→ WHAT YOU ARE ASKED TO DO: Begin at the line below that has "364H817Q822 364 823" and stop after the line that has "324L291 322L294 333L292". Please restate only those lines, word for word.

Pictures paired with source code
- - - - -
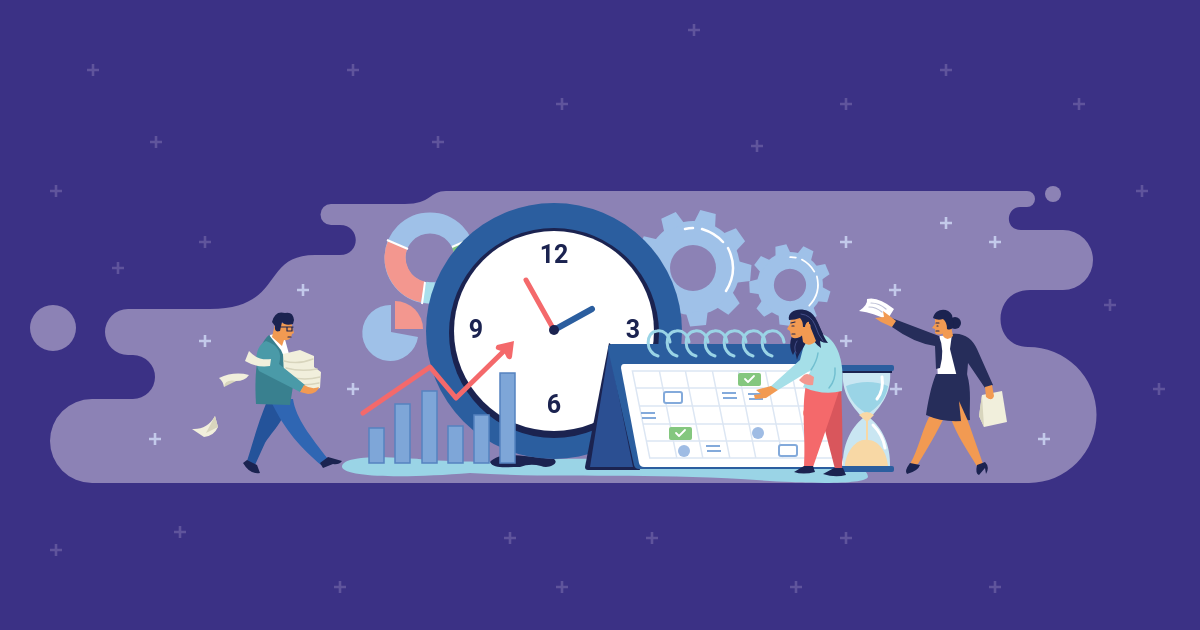
<!DOCTYPE html>
<html lang="en">
<head>
<meta charset="utf-8">
<title>Time management illustration</title>
<style>
:root{--night:#3b3185;--lilac:#8c82b5;--plus-dim:#5f549c;--plus-light:#c3c9ea;--sky:#9fc1e8;--aqua:#9ad4e6;--blue:#2b5e9f;--navy:#1b2350;--ink:#262d5a;--coral:#f4696b;--cream:#f1efdc;--skin:#f29a52;--teal:#4a9aa8;--white:#fff}
html,body{margin:0;height:100%;overflow:hidden;background:var(--night)}
.scene{display:block;width:1200px;height:630px}
.numerals{font:700 25px Roboto,Inter,sans-serif;fill:var(--navy);text-anchor:middle}
.dim{stroke:var(--plus-dim)}
.light{stroke:var(--plus-light)}
.pluses{fill:none;stroke-width:2.6}
.night{fill:var(--night)}
.blob{fill:var(--lilac)}
.sky{fill:var(--sky)}
.navy{fill:var(--navy)}
.ink{fill:var(--ink)}
.blue{fill:var(--blue)}
.white{fill:var(--white)}
.coral{fill:var(--coral)}
.skin{fill:var(--skin)}
.cream{fill:var(--cream)}
.teal{fill:var(--teal)}
.aqua{fill:var(--aqua)}
.stroke{fill:none;stroke-linecap:round;stroke-linejoin:round}
</style>
</head>
<body>
<svg class="scene" viewBox="0 0 1200 630" role="img" aria-label="Office workers around a large clock, a desk calendar, charts and an hourglass">
<defs>
<path id="plus" d="M-6 0H6M0-6V6"/>
<path id="tooth" d="M-11-44L-8-58H8L11-44Z"/>
<g id="gear">
<circle r="47"/>
<use href="#tooth" transform="rotate(15)"/><use href="#tooth" transform="rotate(55)"/><use href="#tooth" transform="rotate(95)"/><use href="#tooth" transform="rotate(135)"/><use href="#tooth" transform="rotate(175)"/><use href="#tooth" transform="rotate(215)"/><use href="#tooth" transform="rotate(255)"/><use href="#tooth" transform="rotate(295)"/><use href="#tooth" transform="rotate(335)"/>
<circle r="23" class="blob"/>
<path class="stroke" stroke="#fff" stroke-width="2.5" d="M-8-39Q-4-40 0-40M9-39Q22-35 30-26M35-20Q46 2 33 23"/>
</g>
<g id="check"><rect x="-11" y="-6" width="23" height="13" rx="2" fill="#84c77f"/><path class="stroke" stroke="#fff" stroke-width="1.8" d="M-4 0L-1 3L5-3"/></g>
<path id="note" fill="none" stroke="#83aadb" stroke-width="2" d="M-7-2H7M-6 3H8"/>
<rect id="frame" x="-9" y="-5" width="18" height="11" rx="2" fill="#fff" stroke="#83aadb" stroke-width="2"/>
<path id="ring" class="stroke" stroke="#9ad4e6" stroke-width="3" d="M4 12C-9 9-9-12 3-13C10-14 15-9 16-2"/>
</defs>

<rect class="night" width="1200" height="630"/>

<g id="backdrop" class="blob">
<path d="M446 191H1027A8 8 0 0 1 1027 207H1020C1006 207 1004 230 1021 230H1063A30 30 0 0 1 1063 290H1030C991 290 991 347 1028 347A68 68 0 0 1 1029 483H92A42 42 0 0 1 92 399H133A22 22 0 0 0 133 355H128A23 23 0 0 1 128 309H210C285 309 260 255 315 255H340C361 255 361 225 340 225H331A10.5 10.5 0 0 1 331 204H405C431 204 430 191 446 191Z"/>
<circle cx="53" cy="328" r="23"/><circle cx="1053" cy="194" r="8"/>
</g>

<g class="pluses dim">
<use href="#plus" x="93" y="70"/><use href="#plus" x="353" y="70"/><use href="#plus" x="694" y="30"/><use href="#plus" x="946" y="70"/><use href="#plus" x="562" y="104"/><use href="#plus" x="846" y="104"/><use href="#plus" x="1079" y="104"/><use href="#plus" x="156" y="142"/><use href="#plus" x="438" y="142"/><use href="#plus" x="757" y="146"/><use href="#plus" x="56" y="191"/><use href="#plus" x="1142" y="191"/><use href="#plus" x="205" y="242"/><use href="#plus" x="118" y="268"/><use href="#plus" x="1110" y="305"/><use href="#plus" x="1159" y="389"/><use href="#plus" x="180" y="532"/><use href="#plus" x="56" y="550"/><use href="#plus" x="510" y="538"/><use href="#plus" x="652" y="538"/><use href="#plus" x="846" y="538"/><use href="#plus" x="340" y="587"/><use href="#plus" x="562" y="587"/><use href="#plus" x="796" y="587"/><use href="#plus" x="995" y="587"/>
</g>
<g class="pluses light">
<use href="#plus" x="303" y="290"/><use href="#plus" x="205" y="341"/><use href="#plus" x="353" y="389"/><use href="#plus" x="155" y="439"/><use href="#plus" x="846" y="242"/><use href="#plus" x="946" y="223"/><use href="#plus" x="995" y="242"/><use href="#plus" x="895" y="290"/><use href="#plus" x="846" y="341"/><use href="#plus" x="896" y="389"/><use href="#plus" x="1044" y="439"/>
</g>

<path id="floor" class="aqua" d="M342 467C342 455 385 456 430 460C510 465 540 457 600 459H830C858 464 868 470 868 477C865 484 820 484 770 481C650 472 570 479 470 473C410 478 345 478 342 467Z"/>

<g id="gears" class="sky">
<use href="#gear" transform="translate(693 268)"/>
<use href="#gear" transform="translate(790 285) rotate(12) scale(.7)"/>
</g>

<g id="pie-charts">
<g fill="none" stroke-width="21">
<circle cx="430" cy="258" r="35" stroke="#9fc1e8"/>
<path stroke="#f3978f" d="M398 244A35 35 0 0 0 423 292"/>
<path stroke="#84c77f" d="M461 242A35 35 0 0 1 465 258"/>
<path stroke="#a9dfec" d="M424 292A35 35 0 0 0 435 293"/>
</g>
<path stroke="#fff" stroke-width="2" d="M387 240L408 249M425 282L422 304M452 247L468 240"/>
<path class="sky" d="M391 305V332L418 337A28 28 0 1 1 391 305Z"/>
<path fill="#f3978f" d="M395 301A28 28 0 0 1 423 329H395Z"/>
</g>

<g id="clock">
<path class="navy" d="M490 462C500 451 520 456 554 459C560 464 548 469 541 466Q530 463 520 467C505 467 493 469 490 462Z"/>
<circle class="blue" cx="554" cy="331" r="128"/>
<circle class="navy" cx="554" cy="333" r="105"/>
<circle class="white" cx="554" cy="331" r="100"/>
<g class="numerals"><text x="554" y="263">12</text><text x="633" y="338">3</text><text x="554" y="413">6</text><text x="476" y="338">9</text></g>
<g class="stroke"><path stroke="#f4696b" stroke-width="5" d="M554 330L526 280"/><path stroke="#2b5e9f" stroke-width="6" d="M554 330L592 309"/></g>
<circle class="navy" cx="554" cy="330" r="5"/>
</g>

<g id="bar-chart">
<g fill="#7ea6d8" stroke="#5583c0" stroke-width="1.5">
<rect x="369" y="428" width="15" height="35"/><rect x="395" y="404" width="15" height="59"/><rect x="422" y="391" width="15" height="72"/><rect x="448" y="426" width="15" height="37"/><rect x="474" y="415" width="15" height="48"/><rect x="500" y="373" width="15" height="90"/>
</g>
<path class="stroke" stroke="#f4696b" stroke-width="5" d="M363 413L430 367L456 398L508 347"/>
<path class="coral" d="M514 341L497 345Q494 349 498 350L504 352L507 358Q511 361 512 357Z"/>
</g>

<g id="hourglass">
<path fill="#c9e6f2" d="M843 370H890C892 393 881 406 870 418C882 428 891 445 890 467H843C842 445 851 428 863 418C852 406 841 393 843 370Z"/>
<path fill="#9ad4e6" d="M846 386Q868 378 888 386C886 400 877 407 868 414C858 409 849 400 846 386Z"/>
<path fill="#f8d8a5" d="M845 466C846 450 858 438 867 440C878 439 887 452 888 466ZM866 418H868V441H866ZM859 415Q867 409 874 415L867 422Z"/>
<path class="stroke" stroke="#fff" stroke-width="3" d="M882 377Q884 390 877 399M873 425Q883 435 885 448"/>
<rect class="blue" x="838" y="365" width="56" height="6" rx="2"/><rect class="blue" x="838" y="466" width="56" height="6" rx="2"/>
<path class="navy" d="M840 371H892V373H840Z"/>
</g>

<g id="calendar">
<path class="navy" d="M609 343L585 467Q585 470 588 470H640L612 345Z"/>
<path fill="#2b4f92" d="M609 348L590 467H633Z"/>
<path class="blue" d="M612 344H803Q809 344 811 350L838 469H639Q635 469 634 465L608 349Q608 344 612 344Z"/>
<path class="white" d="M624 364H817Q822 364 823 368L843 462Q844 467 839 467H644Q640 467 639 463L621 368Q621 364 624 364Z"/>
<g fill="none" stroke="#dce6f3" stroke-width="1.5" transform="matrix(1 0 .2 1 621 364)">
<path d="M10 7H196V94H10ZM10 24H196M10 42H196M10 60H196M10 77H196M37 7V94M63 7V94M90 7V94M116 7V94M143 7V94M169 7V94"/>
</g>
<use href="#check" x="749" y="379"/><use href="#check" x="680" y="433"/>
<use href="#frame" x="673" y="397"/><use href="#frame" x="788" y="450"/>
<use href="#note" x="729" y="395"/><use href="#note" x="648" y="415"/><use href="#note" x="713" y="448"/><use href="#note" x="755" y="396"/>
<g fill="#9fbce4"><circle cx="758" cy="433" r="6"/><circle cx="684" cy="451" r="6"/></g>
<circle fill="#f3978f" cx="807" cy="413" r="4"/>
<use href="#ring" x="654" y="344"/><use href="#ring" x="673" y="344"/><use href="#ring" x="692" y="344"/><use href="#ring" x="711" y="344"/><use href="#ring" x="730" y="344"/><use href="#ring" x="749" y="344"/><use href="#ring" x="768" y="344"/>
</g>

<g id="man-with-papers">
<g class="cream"><path d="M219 378Q234 371 249 375Q245 381 236 381Q228 382 224 387Q223 381 219 378Z"/><path d="M192 429Q207 430 215 416L218 427Q214 436 204 437Q198 433 192 429Z"/></g>
<path fill="#d8d5bd" d="M224 387Q225 379 236 381ZM215 416L218 427L206 433Z"/>
<path fill="#24539a" d="M268 399H288C286 420 273 430 265 443L255 465L247 461C253 443 257 425 268 399Z"/>
<path fill="#2f66b3" d="M270 399H293C296 419 311 437 328 459L321 465C302 449 284 430 270 399Z"/>
<path class="navy" d="M247 460L257 465L260 473Q250 475 243 463ZM320 463L328 457L342 461Q339 465 333 464L323 468Z"/>
<path class="white" d="M270 335L283 332L289 354L284 396L272 388Z"/>
<path fill="#39808f" d="M269 335C257 345 254 372 256 404L290 405L294 380L281 350Z"/>
<path class="skin" d="M275 324L291 322L294 333L292 334Q291 341 284 340L282 346L272 337Z"/>
<path class="navy" d="M272 322Q275 310 285 313Q293 311 294 320L293 324Q285 326 282 322L280 331Q274 333 275 326Z"/>
<path class="stroke" stroke="#1b2350" stroke-width="1.2" d="M281 327H293M287 327V331H292V327M288 337H291"/>
<path class="cream" d="M283 354L300 350L314 356V367L321 372L320 388Q304 393 290 386L284 376Z"/>
<path class="stroke" stroke="#d8d5bd" stroke-width="1.5" d="M284 361Q298 365 313 359M286 368Q301 372 317 369M291 377Q304 381 320 377M293 384Q307 386 319 383"/>
<path class="teal" d="M266 341C256 345 254 361 259 371L300 392L305 385L279 364Q284 347 266 341Z"/>
<path class="cream" d="M249 351Q258 361 271 359L270 366Q257 368 245 361Z"/>
<path class="skin" d="M300 392L304 385Q312 390 319 387Q317 394 308 394Z"/>
</g>

<g id="woman-at-calendar">
<path fill="#d9565c" d="M820 386L841 386C842 410 843 440 842 469H835L821 415Z"/>
<path class="coral" d="M806 384L841 385L831 415L813 467H804C806 435 801 412 806 384Z"/>
<path class="navy" d="M804 466L813 466L815 472Q803 475 794 472ZM834 468H843L846 475Q835 478 823 474Z"/>
<path fill="#a5dfe8" d="M805 341Q821 328 831 340C842 352 844 372 842 391Q823 396 803 387L811 370L778 390L770 387L800 360Z"/>
<g id="long-hair" class="navy">
<path d="M795 330C789 340 789 348 793 355L795 351L797 360C799 351 806 347 809 335L806 326Z"/>
<path d="M806 312C818 315 818 328 828 343Q823 343 820 341L821 348Q813 343 807 329Z"/>
</g>
<path class="skin" d="M801 329L810 326L816 341Q809 348 803 342Z"/>
<path class="skin" d="M791 317L790 324L787 329L790 331L791 336Q793 340 800 337L809 330V315Z"/>
<path class="navy" d="M789 320C787 311 799 307 808 311C816 314 819 326 823 334Q816 336 812 330L810 322Q806 321 805 327L803 327Q803 321 800 318Q795 320 789 320Z"/>
<circle class="skin" cx="808" cy="326" r="2.5"/>
<path class="stroke" stroke="#1b2350" stroke-width="1.2" d="M791 323L795 322M792 326H794M792 334H795"/>
<path class="stroke" stroke="#46508a" stroke-width="1" d="M801 314Q811 315 815 325Q818 335 823 341M797 341Q793 347 796 353"/>
<path class="skin" d="M771 386L778 390L766 398L755 399L754 395L761 394L756 390Z"/>
<path fill="#f3978f" d="M802 377Q806 371 814 377L813 385Q804 386 799 380Z"/>
<path class="stroke" stroke="#72bfd0" stroke-width="1.5" d="M811 370Q817 361 818 353M829 388Q836 380 835 368"/>
</g>

<g id="woman-hurrying">
<path class="skin" d="M929 417L945 416C934 437 931 443 918 464L912 468L910 464C919 448 920 436 929 417ZM950 416L966 416C972 432 977 447 983 464L978 468C966 448 957 436 950 416Z"/>
<path class="navy" d="M910 463L920 465Q918 471 907 474Q904 471 910 463ZM977 465L985 462Q990 467 986 474L985 468L979 475Q975 474 977 465Z"/>
<path class="cream" d="M982 395L1002 391L1007 422L984 427L979 416Z"/>
<path fill="#d8d5bd" d="M982 395L979 416L984 427Z"/>
<path class="white" d="M940 336L956 335L962 377L938 377L936 350Z"/>
<path class="ink" d="M936 374H967C972 391 969 407 970 420Q946 424 926 415C928 402 931 386 936 374Z"/>
<path class="skin" d="M959 401L961 421L968 421Z"/>
<path class="ink" d="M939 336L889 317L892 327Q914 343 935 346L936 369L940 368Q945 350 939 336ZM952 334C963 332 973 339 977 349L993 385L985 388L968 363L967 375L957 377L950 349Z"/>
<path class="white" d="M859 311Q868 305 867 299Q878 296 894 309Q891 314 887 320Q874 313 859 311Z"/>
<path class="stroke" stroke="#bcbfd5" stroke-width="1.2" d="M871 303Q879 303 886 309M869 307Q876 307 882 312"/>
<path class="skin" d="M883 311L891 317L896 321L892 327L881 322L875 318L884 317ZM985 387L992 385L994 396Q992 402 986 397Z"/>
<path class="skin" d="M942 329L951 326L953 336Q947 342 943 336Z"/>
<path class="skin" d="M935 318L935 324L932 328L935 329L935 333Q938 336 944 333L952 327V315Z"/>
<circle class="navy" cx="955" cy="323" r="6"/>
<path class="navy" d="M933 318C935 308 948 307 952 315L954 326Q951 331 947 329Q947 322 943 319Q938 321 933 318Z"/>
<path class="stroke" stroke="#1b2350" stroke-width="1.1" d="M936 323H939M937 326H938M936 331H939"/>
</g>
</svg>
</body>
</html>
- - - - -
→ SOLUTION TO THIS TASK:
<path class="white" d="M624 364H817Q822 364 823 368L843 462Q844 467 839 467H644Q640 467 639 463L621 368Q621 364 624 364Z"/>
<g fill="none" stroke="#dce6f3" stroke-width="1.5" transform="matrix(1 0 .2 1 621 364)">
<path d="M10 7H196V94H10ZM10 24H196M10 42H196M10 60H196M10 77H196M37 7V94M63 7V94M90 7V94M116 7V94M143 7V94M169 7V94"/>
</g>
<use href="#check" x="749" y="379"/><use href="#check" x="680" y="433"/>
<use href="#frame" x="673" y="397"/><use href="#frame" x="788" y="450"/>
<use href="#note" x="729" y="395"/><use href="#note" x="648" y="415"/><use href="#note" x="713" y="448"/><use href="#note" x="755" y="396"/>
<g fill="#9fbce4"><circle cx="758" cy="433" r="6"/><circle cx="684" cy="451" r="6"/></g>
<circle fill="#f3978f" cx="807" cy="413" r="4"/>
<use href="#ring" x="654" y="344"/><use href="#ring" x="673" y="344"/><use href="#ring" x="692" y="344"/><use href="#ring" x="711" y="344"/><use href="#ring" x="730" y="344"/><use href="#ring" x="749" y="344"/><use href="#ring" x="768" y="344"/>
</g>

<g id="man-with-papers">
<g class="cream"><path d="M219 378Q234 371 249 375Q245 381 236 381Q228 382 224 387Q223 381 219 378Z"/><path d="M192 429Q207 430 215 416L218 427Q214 436 204 437Q198 433 192 429Z"/></g>
<path fill="#d8d5bd" d="M224 387Q225 379 236 381ZM215 416L218 427L206 433Z"/>
<path fill="#24539a" d="M268 399H288C286 420 273 430 265 443L255 465L247 461C253 443 257 425 268 399Z"/>
<path fill="#2f66b3" d="M270 399H293C296 419 311 437 328 459L321 465C302 449 284 430 270 399Z"/>
<path class="navy" d="M247 460L257 465L260 473Q250 475 243 463ZM320 463L328 457L342 461Q339 465 333 464L323 468Z"/>
<path class="white" d="M270 335L283 332L289 354L284 396L272 388Z"/>
<path fill="#39808f" d="M269 335C257 345 254 372 256 404L290 405L294 380L281 350Z"/>
<path class="skin" d="M275 324L291 322L294 333L292 334Q291 341 284 340L282 346L272 337Z"/>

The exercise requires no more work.